Small Beer Press is one of my favorite publishers, focusing mostly on short story collections and anthologies, and run by Kelly Link, who I have called the greatest living short story writer, and her husband Gavin Grant. There's a lot of great books on sale already at Weightless, including Georges-Olivier Châteaureynaud's remarkable collection A Life on Paper which I mentioned once before and the latest issue of Lady Churchill's Rosebud Wristlet, the zine that Link edits and which is on my list of Fiction Magazines Worth Reading.

Sony Going Epub

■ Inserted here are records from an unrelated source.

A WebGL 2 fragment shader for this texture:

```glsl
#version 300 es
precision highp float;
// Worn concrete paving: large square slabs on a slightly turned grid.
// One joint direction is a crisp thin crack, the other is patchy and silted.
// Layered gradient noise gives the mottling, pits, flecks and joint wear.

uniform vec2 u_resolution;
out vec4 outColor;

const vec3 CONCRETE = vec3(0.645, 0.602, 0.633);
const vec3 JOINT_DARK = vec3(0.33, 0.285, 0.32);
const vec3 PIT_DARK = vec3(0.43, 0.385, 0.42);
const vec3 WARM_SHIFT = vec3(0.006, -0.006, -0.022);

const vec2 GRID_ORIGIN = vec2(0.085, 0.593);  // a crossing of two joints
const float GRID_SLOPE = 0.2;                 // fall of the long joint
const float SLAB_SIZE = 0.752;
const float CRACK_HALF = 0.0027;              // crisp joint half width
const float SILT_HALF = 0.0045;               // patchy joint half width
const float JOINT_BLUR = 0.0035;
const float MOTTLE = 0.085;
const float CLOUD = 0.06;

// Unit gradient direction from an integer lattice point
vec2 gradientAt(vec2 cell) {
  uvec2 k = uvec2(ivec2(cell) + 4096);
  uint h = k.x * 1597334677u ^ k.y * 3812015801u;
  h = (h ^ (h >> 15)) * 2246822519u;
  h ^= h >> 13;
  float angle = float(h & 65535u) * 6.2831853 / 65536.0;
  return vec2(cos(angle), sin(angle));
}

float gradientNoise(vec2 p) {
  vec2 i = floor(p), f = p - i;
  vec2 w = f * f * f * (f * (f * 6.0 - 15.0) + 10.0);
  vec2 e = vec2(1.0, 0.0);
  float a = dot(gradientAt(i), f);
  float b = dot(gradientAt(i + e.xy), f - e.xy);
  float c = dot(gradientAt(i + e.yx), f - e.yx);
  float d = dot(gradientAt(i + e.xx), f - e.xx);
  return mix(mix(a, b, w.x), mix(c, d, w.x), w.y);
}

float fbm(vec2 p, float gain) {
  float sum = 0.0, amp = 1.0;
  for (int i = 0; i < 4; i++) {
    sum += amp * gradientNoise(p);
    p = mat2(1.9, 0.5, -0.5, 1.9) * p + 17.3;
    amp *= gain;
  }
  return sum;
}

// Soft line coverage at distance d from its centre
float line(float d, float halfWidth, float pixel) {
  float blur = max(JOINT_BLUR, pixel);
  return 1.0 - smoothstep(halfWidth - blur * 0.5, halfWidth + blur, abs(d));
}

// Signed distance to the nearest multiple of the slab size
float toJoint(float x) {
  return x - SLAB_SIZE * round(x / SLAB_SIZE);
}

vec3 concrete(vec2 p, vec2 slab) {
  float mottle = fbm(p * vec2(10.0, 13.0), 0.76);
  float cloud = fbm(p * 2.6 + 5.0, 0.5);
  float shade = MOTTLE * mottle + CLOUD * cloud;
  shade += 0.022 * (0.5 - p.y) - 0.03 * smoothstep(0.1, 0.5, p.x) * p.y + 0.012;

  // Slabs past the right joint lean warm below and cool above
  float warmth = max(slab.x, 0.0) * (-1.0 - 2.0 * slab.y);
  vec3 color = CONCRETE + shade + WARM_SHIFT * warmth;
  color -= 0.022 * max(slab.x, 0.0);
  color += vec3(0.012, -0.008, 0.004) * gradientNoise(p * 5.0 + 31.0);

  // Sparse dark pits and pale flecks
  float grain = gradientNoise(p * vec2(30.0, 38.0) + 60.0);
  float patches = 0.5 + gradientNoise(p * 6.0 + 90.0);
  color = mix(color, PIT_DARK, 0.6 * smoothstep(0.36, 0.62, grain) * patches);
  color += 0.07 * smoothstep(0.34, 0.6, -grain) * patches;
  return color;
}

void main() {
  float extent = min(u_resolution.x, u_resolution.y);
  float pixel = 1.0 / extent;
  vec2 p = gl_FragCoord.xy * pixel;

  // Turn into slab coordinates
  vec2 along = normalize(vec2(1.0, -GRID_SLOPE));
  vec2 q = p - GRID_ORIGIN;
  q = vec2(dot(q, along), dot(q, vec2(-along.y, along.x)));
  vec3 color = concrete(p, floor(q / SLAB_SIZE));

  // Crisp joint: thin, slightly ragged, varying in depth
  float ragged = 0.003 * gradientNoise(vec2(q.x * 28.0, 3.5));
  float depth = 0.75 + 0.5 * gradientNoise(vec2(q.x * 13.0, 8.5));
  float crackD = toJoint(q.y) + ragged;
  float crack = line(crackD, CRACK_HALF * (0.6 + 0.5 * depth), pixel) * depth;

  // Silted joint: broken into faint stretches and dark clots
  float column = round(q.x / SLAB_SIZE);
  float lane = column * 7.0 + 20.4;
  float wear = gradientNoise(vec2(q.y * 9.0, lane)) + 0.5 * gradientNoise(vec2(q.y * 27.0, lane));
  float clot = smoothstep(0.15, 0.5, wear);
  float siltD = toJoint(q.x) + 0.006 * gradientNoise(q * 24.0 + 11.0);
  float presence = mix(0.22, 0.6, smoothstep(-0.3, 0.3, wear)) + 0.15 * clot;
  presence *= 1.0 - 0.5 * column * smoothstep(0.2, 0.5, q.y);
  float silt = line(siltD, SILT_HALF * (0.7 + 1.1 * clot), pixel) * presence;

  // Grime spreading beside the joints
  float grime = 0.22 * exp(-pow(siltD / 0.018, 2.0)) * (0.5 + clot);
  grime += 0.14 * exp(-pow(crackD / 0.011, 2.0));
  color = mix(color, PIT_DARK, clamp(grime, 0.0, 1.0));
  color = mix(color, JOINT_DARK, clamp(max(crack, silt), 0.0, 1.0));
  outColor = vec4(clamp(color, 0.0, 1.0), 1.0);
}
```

The big news in the ebook world is that Sony, creators of my beloved PRS-505 ebook reader, are going to make all the books at their store in the open epub or Adobe's DRM'd version of epub format, effectively killing their proprietary LRF ebook format. There's been a lot of criticism on Teleread of the NY Times brushing over the fact the Adobe's format is just as proprietary as any other, though some think the ease with which it can be hacked may be a bonus feature. However, any move towards open standards I'd say is a good thing.

One thing nobody seems to be pointing out though, is that if the LRF format dies, any books I have in that format (which I probably paid good money for) will soon become useless. Sure my PRS-505 will still read them, but when I upgrade to a different reader sometime in the future, will it be able to? This is, of course, one of the problems with proprietary, DRM'd formats in the first place, if the format goes down so do your books.

Also, this emphasizes the fact that ePub is becoming the defacto standard ebook format, and the Kindle is really the only ebook reader now that can't read it. Inevitably, it must come around.

Sony's New Ebook Readers

I've been in Michegan and Chicago, hence the radio silence, but for now here's a story from the NY Times about Sony's new ebook readers which are supposed to go on sale by "the end of August". There will be a $300 touch-screen successor to the PRS-700 and a $200 successor to the PRS-505. That latter price point could kill off the $250 Cool-Er Reader and the (still AWOL) BeBook Mini. Via GalleyCat